→ **Problem**
Every line of the records below should be restated exactly.

[Opening Recorded information section]

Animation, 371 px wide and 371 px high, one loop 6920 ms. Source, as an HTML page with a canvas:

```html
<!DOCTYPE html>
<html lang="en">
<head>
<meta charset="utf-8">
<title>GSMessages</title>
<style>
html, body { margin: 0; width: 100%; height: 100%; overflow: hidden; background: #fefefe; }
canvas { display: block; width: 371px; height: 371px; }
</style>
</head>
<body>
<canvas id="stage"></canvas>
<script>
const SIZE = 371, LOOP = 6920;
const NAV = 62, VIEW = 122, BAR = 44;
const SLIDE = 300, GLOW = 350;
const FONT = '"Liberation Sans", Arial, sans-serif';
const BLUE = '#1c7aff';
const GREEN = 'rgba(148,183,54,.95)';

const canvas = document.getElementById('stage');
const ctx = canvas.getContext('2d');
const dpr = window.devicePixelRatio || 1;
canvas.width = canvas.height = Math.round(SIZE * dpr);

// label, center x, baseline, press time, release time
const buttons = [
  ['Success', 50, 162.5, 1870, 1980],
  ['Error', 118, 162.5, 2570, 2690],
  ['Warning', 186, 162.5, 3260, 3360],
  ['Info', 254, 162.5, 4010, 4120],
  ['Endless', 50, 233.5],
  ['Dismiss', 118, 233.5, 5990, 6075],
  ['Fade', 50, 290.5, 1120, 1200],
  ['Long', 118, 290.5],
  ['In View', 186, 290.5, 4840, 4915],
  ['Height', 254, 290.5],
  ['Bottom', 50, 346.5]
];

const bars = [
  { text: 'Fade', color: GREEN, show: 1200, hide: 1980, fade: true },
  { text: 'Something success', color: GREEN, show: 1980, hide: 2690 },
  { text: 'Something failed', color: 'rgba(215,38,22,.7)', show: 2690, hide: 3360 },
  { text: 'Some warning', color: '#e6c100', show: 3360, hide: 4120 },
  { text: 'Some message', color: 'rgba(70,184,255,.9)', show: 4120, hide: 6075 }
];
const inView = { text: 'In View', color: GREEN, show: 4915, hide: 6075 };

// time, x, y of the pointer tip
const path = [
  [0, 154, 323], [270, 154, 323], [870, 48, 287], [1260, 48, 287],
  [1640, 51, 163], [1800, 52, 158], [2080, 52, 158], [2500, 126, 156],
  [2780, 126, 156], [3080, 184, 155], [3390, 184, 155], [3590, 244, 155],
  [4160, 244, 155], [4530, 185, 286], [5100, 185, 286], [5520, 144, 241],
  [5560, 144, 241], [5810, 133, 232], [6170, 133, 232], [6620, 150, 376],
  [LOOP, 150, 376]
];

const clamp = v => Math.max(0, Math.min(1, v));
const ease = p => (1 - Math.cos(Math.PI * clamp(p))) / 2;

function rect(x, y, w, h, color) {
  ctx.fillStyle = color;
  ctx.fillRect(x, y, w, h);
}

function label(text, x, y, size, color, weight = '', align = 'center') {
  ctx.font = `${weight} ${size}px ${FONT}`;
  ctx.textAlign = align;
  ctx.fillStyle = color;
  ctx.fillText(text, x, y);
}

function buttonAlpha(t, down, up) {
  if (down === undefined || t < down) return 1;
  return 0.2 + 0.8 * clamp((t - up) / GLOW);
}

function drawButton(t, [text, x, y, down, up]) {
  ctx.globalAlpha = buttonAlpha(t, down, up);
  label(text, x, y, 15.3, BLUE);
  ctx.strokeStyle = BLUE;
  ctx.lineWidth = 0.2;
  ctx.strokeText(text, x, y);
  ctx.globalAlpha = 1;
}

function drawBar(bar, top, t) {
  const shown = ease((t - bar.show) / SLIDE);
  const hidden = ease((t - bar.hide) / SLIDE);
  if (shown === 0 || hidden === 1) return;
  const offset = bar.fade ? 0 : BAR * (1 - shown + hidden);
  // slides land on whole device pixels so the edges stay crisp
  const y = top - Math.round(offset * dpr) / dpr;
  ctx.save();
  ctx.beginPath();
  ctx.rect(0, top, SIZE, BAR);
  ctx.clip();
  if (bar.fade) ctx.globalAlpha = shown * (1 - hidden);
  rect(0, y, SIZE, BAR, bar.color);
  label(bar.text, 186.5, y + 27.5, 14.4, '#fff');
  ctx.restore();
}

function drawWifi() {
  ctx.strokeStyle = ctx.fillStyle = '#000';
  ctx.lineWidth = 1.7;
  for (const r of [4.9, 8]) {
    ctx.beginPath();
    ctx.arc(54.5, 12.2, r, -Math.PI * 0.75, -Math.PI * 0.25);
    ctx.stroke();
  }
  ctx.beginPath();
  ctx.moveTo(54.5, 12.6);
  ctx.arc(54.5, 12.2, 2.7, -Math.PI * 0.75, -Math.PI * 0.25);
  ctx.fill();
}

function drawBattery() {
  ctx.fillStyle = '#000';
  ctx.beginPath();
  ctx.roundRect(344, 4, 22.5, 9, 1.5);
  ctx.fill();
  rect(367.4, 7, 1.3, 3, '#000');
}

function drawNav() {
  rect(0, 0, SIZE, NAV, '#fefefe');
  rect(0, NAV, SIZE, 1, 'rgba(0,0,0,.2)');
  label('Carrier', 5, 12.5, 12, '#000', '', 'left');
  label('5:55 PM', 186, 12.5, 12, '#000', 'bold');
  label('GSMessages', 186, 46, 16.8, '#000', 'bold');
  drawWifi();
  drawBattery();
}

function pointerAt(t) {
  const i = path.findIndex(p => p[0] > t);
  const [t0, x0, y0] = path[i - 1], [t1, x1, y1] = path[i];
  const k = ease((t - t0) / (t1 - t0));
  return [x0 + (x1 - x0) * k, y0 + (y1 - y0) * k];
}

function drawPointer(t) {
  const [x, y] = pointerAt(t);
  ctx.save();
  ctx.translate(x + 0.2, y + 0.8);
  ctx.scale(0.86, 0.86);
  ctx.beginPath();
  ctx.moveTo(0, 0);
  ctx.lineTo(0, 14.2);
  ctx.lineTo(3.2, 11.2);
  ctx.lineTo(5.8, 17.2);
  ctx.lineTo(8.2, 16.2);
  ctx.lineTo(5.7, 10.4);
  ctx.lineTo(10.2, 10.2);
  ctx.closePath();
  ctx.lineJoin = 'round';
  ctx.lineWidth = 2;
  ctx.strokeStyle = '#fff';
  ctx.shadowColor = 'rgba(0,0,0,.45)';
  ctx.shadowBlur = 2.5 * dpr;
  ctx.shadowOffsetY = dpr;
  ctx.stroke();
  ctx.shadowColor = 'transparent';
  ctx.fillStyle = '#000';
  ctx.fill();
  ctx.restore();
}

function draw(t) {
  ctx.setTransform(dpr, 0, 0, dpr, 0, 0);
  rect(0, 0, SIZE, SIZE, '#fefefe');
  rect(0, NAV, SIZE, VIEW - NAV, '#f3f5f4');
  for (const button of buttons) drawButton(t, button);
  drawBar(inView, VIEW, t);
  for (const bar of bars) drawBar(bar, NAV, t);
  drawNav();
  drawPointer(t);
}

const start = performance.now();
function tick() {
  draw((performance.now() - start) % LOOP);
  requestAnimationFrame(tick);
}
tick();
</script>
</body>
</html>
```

[Closing Recorded information section]

→ **Response**
Animation, 371 px wide and 371 px high, one loop 6920 ms. Source, as an HTML page with a canvas:

```html
<!DOCTYPE html>
<html lang="en">
<head>
<meta charset="utf-8">
<title>GSMessages</title>
<style>
html, body { margin: 0; width: 100%; height: 100%; overflow: hidden; background: #fefefe; }
canvas { display: block; width: 371px; height: 371px; }
</style>
</head>
<body>
<canvas id="stage"></canvas>
<script>
const SIZE = 371, LOOP = 6920;
const NAV = 62, VIEW = 122, BAR = 44;
const SLIDE = 300, GLOW = 350;
const FONT = '"Liberation Sans", Arial, sans-serif';
const BLUE = '#1c7aff';
const GREEN = 'rgba(148,183,54,.95)';

const canvas = document.getElementById('stage');
const ctx = canvas.getContext('2d');
const dpr = window.devicePixelRatio || 1;
canvas.width = canvas.height = Math.round(SIZE * dpr);

// label, center x, baseline, press time, release time
const buttons = [
  ['Success', 50, 162.5, 1870, 1980],
  ['Error', 118, 162.5, 2570, 2690],
  ['Warning', 186, 162.5, 3260, 3360],
  ['Info', 254, 162.5, 4010, 4120],
  ['Endless', 50, 233.5],
  ['Dismiss', 118, 233.5, 5990, 6075],
  ['Fade', 50, 290.5, 1120, 1200],
  ['Long', 118, 290.5],
  ['In View', 186, 290.5, 4840, 4915],
  ['Height', 254, 290.5],
  ['Bottom', 50, 346.5]
];

const bars = [
  { text: 'Fade', color: GREEN, show: 1200, hide: 1980, fade: true },
  { text: 'Something success', color: GREEN, show: 1980, hide: 2690 },
  { text: 'Something failed', color: 'rgba(215,38,22,.7)', show: 2690, hide: 3360 },
  { text: 'Some warning', color: '#e6c100', show: 3360, hide: 4120 },
  { text: 'Some message', color: 'rgba(70,184,255,.9)', show: 4120, hide: 6075 }
];
const inView = { text: 'In View', color: GREEN, show: 4915, hide: 6075 };

// time, x, y of the pointer tip
const path = [
  [0, 154, 323], [270, 154, 323], [870, 48, 287], [1260, 48, 287],
  [1640, 51, 163], [1800, 52, 158], [2080, 52, 158], [2500, 126, 156],
  [2780, 126, 156], [3080, 184, 155], [3390, 184, 155], [3590, 244, 155],
  [4160, 244, 155], [4530, 185, 286], [5100, 185, 286], [5520, 144, 241],
  [5560, 144, 241], [5810, 133, 232], [6170, 133, 232], [6620, 150, 376],
  [LOOP, 150, 376]
];

const clamp = v => Math.max(0, Math.min(1, v));
const ease = p => (1 - Math.cos(Math.PI * clamp(p))) / 2;

function rect(x, y, w, h, color) {
  ctx.fillStyle = color;
  ctx.fillRect(x, y, w, h);
}

function label(text, x, y, size, color, weight = '', align = 'center') {
  ctx.font = `${weight} ${size}px ${FONT}`;
  ctx.textAlign = align;
  ctx.fillStyle = color;
  ctx.fillText(text, x, y);
}

function buttonAlpha(t, down, up) {
  if (down === undefined || t < down) return 1;
  return 0.2 + 0.8 * clamp((t - up) / GLOW);
}

function drawButton(t, [text, x, y, down, up]) {
  ctx.globalAlpha = buttonAlpha(t, down, up);
  label(text, x, y, 15.3, BLUE);
  ctx.strokeStyle = BLUE;
  ctx.lineWidth = 0.2;
  ctx.strokeText(text, x, y);
  ctx.globalAlpha = 1;
}

function drawBar(bar, top, t) {
  const shown = ease((t - bar.show) / SLIDE);
  const hidden = ease((t - bar.hide) / SLIDE);
  if (shown === 0 || hidden === 1) return;
  const offset = bar.fade ? 0 : BAR * (1 - shown + hidden);
  // slides land on whole device pixels so the edges stay crisp
  const y = top - Math.round(offset * dpr) / dpr;
  ctx.save();
  ctx.beginPath();
  ctx.rect(0, top, SIZE, BAR);
  ctx.clip();
  if (bar.fade) ctx.globalAlpha = shown * (1 - hidden);
  rect(0, y, SIZE, BAR, bar.color);
  label(bar.text, 186.5, y + 27.5, 14.4, '#fff');
  ctx.restore();
}

function drawWifi() {
  ctx.strokeStyle = ctx.fillStyle = '#000';
  ctx.lineWidth = 1.7;
  for (const r of [4.9, 8]) {
    ctx.beginPath();
    ctx.arc(54.5, 12.2, r, -Math.PI * 0.75, -Math.PI * 0.25);
    ctx.stroke();
  }
  ctx.beginPath();
  ctx.moveTo(54.5, 12.6);
  ctx.arc(54.5, 12.2, 2.7, -Math.PI * 0.75, -Math.PI * 0.25);
  ctx.fill();
}

function drawBattery() {
  ctx.fillStyle = '#000';
  ctx.beginPath();
  ctx.roundRect(344, 4, 22.5, 9, 1.5);
  ctx.fill();
  rect(367.4, 7, 1.3, 3, '#000');
}

function drawNav() {
  rect(0, 0, SIZE, NAV, '#fefefe');
  rect(0, NAV, SIZE, 1, 'rgba(0,0,0,.2)');
  label('Carrier', 5, 12.5, 12, '#000', '', 'left');
  label('5:55 PM', 186, 12.5, 12, '#000', 'bold');
  label('GSMessages', 186, 46, 16.8, '#000', 'bold');
  drawWifi();
  drawBattery();
}

function pointerAt(t) {
  const i = path.findIndex(p => p[0] > t);
  const [t0, x0, y0] = path[i - 1], [t1, x1, y1] = path[i];
  const k = ease((t - t0) / (t1 - t0));
  return [x0 + (x1 - x0) * k, y0 + (y1 - y0) * k];
}

function drawPointer(t) {
  const [x, y] = pointerAt(t);
  ctx.save();
  ctx.translate(x + 0.2, y + 0.8);
  ctx.scale(0.86, 0.86);
  ctx.beginPath();
  ctx.moveTo(0, 0);
  ctx.lineTo(0, 14.2);
  ctx.lineTo(3.2, 11.2);
  ctx.lineTo(5.8, 17.2);
  ctx.lineTo(8.2, 16.2);
  ctx.lineTo(5.7, 10.4);
  ctx.lineTo(10.2, 10.2);
  ctx.closePath();
  ctx.lineJoin = 'round';
  ctx.lineWidth = 2;
  ctx.strokeStyle = '#fff';
  ctx.shadowColor = 'rgba(0,0,0,.45)';
  ctx.shadowBlur = 2.5 * dpr;
  ctx.shadowOffsetY = dpr;
  ctx.stroke();
  ctx.shadowColor = 'transparent';
  ctx.fillStyle = '#000';
  ctx.fill();
  ctx.restore();
}

function draw(t) {
  ctx.setTransform(dpr, 0, 0, dpr, 0, 0);
  rect(0, 0, SIZE, SIZE, '#fefefe');
  rect(0, NAV, SIZE, VIEW - NAV, '#f3f5f4');
  for (const button of buttons) drawButton(t, button);
  drawBar(inView, VIEW, t);
  for (const bar of bars) drawBar(bar, NAV, t);
  drawNav();
  drawPointer(t);
}

const start = performance.now();
function tick() {
  draw((performance.now() - start) % LOOP);
  requestAnimationFrame(tick);
}
tick();
</script>
</body>
</html>
```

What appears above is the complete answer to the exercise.